# [Data to examine]
-.-.-

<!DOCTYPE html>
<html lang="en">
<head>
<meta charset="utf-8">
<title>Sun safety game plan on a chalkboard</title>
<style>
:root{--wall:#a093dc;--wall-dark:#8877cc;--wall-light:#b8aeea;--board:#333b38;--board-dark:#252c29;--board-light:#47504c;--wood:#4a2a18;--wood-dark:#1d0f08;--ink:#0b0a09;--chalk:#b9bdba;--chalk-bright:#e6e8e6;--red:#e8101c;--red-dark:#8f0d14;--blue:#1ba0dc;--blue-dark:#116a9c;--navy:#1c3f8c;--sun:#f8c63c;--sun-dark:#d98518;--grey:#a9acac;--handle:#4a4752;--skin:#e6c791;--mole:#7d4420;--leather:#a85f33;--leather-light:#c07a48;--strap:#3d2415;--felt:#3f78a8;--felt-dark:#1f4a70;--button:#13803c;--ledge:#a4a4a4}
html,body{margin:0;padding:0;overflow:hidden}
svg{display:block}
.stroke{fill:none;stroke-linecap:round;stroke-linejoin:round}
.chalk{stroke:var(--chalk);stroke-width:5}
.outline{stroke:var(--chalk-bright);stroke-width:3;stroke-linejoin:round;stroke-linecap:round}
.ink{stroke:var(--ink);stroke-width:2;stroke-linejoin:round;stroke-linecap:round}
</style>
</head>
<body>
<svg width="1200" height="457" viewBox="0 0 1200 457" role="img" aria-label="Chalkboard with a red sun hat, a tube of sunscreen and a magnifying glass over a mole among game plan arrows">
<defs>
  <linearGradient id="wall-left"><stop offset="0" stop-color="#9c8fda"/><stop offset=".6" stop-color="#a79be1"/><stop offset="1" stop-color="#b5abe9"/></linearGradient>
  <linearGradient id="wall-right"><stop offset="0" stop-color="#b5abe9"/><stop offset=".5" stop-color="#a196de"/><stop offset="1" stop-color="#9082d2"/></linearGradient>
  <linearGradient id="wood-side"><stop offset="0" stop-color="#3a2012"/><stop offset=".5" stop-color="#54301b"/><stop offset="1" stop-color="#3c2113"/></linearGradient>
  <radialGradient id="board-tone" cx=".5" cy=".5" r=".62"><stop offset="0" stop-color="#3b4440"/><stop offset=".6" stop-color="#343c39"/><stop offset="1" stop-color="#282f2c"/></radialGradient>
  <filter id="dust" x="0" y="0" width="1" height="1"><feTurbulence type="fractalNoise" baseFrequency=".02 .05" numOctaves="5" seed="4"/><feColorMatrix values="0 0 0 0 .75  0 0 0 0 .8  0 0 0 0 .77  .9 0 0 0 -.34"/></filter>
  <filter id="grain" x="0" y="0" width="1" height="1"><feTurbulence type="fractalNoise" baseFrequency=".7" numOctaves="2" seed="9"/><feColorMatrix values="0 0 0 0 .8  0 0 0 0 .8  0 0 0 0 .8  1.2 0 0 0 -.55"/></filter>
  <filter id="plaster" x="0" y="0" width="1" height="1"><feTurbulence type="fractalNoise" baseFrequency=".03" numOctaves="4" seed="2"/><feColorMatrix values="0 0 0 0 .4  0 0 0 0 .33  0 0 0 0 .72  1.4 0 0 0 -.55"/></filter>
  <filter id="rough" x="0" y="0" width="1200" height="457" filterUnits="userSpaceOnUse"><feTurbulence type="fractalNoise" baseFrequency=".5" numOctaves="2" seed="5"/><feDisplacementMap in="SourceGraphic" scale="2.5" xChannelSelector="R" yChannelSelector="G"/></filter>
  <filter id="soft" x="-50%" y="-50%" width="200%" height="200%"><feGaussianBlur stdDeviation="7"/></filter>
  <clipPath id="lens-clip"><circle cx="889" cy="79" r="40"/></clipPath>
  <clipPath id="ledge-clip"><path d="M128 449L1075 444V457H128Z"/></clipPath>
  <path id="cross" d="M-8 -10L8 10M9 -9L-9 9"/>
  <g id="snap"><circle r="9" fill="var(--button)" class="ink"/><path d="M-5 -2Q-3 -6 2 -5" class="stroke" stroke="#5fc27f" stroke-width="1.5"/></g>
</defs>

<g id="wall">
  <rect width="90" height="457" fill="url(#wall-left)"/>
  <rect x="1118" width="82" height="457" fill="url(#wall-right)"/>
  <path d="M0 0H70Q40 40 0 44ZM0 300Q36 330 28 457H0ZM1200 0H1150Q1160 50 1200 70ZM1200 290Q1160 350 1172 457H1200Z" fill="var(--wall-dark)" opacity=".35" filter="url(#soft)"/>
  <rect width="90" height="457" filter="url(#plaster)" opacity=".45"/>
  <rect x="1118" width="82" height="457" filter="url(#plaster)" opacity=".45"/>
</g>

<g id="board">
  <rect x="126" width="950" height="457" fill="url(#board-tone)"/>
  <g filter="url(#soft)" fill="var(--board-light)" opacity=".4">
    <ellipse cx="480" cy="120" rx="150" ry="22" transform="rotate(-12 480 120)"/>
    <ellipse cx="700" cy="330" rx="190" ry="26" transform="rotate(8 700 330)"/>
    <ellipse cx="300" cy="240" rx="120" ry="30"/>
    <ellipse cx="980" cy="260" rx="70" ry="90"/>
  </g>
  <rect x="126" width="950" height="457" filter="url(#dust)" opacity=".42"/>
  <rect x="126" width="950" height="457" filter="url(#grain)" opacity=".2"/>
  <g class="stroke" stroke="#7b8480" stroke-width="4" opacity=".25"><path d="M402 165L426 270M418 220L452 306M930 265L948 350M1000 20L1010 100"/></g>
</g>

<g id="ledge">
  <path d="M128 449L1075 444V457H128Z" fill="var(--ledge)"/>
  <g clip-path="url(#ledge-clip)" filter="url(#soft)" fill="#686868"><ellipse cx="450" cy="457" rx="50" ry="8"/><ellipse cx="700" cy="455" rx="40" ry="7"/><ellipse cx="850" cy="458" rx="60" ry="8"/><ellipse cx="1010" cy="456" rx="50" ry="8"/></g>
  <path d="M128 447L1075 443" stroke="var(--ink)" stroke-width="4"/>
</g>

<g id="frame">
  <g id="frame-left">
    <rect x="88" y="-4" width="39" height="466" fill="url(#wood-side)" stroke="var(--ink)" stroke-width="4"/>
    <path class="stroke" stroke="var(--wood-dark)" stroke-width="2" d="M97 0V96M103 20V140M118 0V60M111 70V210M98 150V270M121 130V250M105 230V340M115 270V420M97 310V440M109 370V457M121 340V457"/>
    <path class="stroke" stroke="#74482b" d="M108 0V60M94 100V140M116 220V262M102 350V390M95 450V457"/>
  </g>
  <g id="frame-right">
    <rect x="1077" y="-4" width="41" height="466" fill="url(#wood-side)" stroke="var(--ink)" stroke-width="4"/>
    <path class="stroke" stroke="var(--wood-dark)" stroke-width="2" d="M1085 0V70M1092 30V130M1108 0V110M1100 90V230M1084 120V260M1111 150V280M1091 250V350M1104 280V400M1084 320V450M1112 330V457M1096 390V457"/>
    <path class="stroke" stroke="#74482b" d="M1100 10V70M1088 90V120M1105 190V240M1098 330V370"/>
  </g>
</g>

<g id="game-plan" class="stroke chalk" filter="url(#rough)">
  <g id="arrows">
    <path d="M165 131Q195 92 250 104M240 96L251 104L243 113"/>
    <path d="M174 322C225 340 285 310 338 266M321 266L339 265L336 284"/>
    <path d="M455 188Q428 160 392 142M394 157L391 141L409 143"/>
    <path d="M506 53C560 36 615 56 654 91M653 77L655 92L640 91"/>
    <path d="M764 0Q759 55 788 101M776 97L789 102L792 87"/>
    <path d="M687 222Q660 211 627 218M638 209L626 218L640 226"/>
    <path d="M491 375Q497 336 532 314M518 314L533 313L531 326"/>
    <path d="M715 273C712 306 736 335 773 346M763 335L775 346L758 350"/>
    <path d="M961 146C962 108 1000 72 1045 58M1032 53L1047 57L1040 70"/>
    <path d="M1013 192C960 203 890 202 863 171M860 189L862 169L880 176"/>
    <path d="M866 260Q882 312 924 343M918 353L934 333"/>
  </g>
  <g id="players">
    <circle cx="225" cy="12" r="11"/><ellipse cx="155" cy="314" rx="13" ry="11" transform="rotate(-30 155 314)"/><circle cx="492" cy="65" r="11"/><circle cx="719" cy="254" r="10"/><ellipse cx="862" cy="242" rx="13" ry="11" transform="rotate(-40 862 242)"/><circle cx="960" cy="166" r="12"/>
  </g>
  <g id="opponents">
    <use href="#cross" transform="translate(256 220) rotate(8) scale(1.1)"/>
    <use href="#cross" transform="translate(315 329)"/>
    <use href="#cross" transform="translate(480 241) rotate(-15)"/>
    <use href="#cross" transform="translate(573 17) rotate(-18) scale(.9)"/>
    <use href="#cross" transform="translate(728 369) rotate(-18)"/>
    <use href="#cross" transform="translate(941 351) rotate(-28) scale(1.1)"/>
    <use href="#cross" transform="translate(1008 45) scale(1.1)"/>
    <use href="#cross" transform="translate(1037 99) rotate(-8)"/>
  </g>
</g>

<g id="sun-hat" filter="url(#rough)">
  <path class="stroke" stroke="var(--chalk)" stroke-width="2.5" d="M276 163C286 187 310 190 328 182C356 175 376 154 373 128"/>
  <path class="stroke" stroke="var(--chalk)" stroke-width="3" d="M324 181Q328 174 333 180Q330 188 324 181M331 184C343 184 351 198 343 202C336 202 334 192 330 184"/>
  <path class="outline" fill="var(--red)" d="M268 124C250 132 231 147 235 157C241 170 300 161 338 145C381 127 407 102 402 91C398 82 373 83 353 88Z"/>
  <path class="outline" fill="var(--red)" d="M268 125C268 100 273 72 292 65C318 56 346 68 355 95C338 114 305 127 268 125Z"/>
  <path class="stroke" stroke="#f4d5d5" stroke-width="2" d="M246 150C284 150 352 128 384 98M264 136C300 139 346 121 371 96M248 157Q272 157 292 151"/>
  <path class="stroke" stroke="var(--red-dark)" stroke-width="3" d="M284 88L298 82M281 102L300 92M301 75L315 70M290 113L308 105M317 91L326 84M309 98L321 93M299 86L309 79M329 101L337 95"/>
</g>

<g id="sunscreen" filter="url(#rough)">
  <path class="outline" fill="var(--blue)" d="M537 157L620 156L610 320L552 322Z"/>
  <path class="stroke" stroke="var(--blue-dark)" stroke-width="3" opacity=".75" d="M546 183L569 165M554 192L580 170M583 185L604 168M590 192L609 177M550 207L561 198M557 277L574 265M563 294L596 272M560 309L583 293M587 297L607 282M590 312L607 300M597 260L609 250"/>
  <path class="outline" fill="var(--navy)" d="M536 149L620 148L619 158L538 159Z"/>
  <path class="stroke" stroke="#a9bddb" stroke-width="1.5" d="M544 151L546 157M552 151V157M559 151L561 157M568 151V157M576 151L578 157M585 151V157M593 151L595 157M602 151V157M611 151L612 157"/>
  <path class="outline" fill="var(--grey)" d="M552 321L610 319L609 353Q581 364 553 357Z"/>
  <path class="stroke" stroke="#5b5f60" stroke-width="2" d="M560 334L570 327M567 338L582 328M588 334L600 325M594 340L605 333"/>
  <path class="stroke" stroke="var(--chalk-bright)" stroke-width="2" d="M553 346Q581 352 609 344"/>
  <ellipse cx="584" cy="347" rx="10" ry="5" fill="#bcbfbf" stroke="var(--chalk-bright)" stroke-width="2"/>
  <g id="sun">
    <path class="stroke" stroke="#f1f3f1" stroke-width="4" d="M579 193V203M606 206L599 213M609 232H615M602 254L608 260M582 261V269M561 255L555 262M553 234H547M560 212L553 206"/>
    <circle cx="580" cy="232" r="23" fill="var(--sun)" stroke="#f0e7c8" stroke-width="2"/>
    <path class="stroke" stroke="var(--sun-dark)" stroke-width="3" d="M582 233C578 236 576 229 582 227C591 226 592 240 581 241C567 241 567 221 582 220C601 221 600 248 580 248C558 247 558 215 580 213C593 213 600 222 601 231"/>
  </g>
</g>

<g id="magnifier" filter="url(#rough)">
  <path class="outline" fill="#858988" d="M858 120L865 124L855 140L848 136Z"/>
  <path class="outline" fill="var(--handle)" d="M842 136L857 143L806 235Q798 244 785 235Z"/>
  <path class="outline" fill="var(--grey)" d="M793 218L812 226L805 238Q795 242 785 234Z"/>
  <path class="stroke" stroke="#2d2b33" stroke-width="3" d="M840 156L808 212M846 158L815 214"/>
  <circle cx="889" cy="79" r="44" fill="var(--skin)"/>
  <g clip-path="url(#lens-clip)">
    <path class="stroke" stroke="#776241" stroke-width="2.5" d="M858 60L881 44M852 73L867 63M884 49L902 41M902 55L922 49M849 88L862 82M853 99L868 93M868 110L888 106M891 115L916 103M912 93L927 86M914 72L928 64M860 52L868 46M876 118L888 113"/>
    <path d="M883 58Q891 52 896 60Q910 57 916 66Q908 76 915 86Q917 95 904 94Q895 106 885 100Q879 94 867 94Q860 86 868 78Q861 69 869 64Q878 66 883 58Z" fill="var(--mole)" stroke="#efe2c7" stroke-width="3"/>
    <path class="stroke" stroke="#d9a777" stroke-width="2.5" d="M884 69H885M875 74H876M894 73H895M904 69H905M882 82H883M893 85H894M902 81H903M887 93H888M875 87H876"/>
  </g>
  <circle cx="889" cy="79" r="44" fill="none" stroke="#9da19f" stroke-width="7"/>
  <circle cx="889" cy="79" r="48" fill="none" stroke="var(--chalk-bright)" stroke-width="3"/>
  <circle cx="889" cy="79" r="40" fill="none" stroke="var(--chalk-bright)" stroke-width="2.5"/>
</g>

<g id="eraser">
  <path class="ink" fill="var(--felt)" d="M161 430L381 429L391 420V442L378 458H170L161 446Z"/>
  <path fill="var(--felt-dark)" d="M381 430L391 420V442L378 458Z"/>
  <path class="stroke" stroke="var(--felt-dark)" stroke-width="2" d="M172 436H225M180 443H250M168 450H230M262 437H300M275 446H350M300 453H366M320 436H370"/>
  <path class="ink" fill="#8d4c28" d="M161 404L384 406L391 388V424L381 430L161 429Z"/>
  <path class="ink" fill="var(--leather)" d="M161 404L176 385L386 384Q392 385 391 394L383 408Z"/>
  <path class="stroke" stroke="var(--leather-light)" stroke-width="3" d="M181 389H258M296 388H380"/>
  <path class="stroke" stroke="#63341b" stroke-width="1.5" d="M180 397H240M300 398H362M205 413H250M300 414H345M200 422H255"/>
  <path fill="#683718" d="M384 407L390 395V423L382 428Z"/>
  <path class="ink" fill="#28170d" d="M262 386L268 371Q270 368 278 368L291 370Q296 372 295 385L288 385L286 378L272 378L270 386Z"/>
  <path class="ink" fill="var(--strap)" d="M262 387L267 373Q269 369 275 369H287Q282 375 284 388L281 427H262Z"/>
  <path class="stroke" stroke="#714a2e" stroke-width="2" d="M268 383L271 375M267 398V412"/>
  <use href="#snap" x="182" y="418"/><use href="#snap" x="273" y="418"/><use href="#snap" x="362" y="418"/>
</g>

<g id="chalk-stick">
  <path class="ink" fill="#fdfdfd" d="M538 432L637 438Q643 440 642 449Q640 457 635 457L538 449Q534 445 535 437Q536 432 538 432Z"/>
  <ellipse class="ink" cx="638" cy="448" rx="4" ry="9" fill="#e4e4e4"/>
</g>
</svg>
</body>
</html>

-.-.-

# [Try it]
The reply is a bare number: how many lines above include "soft".

# [Answer for the task]
4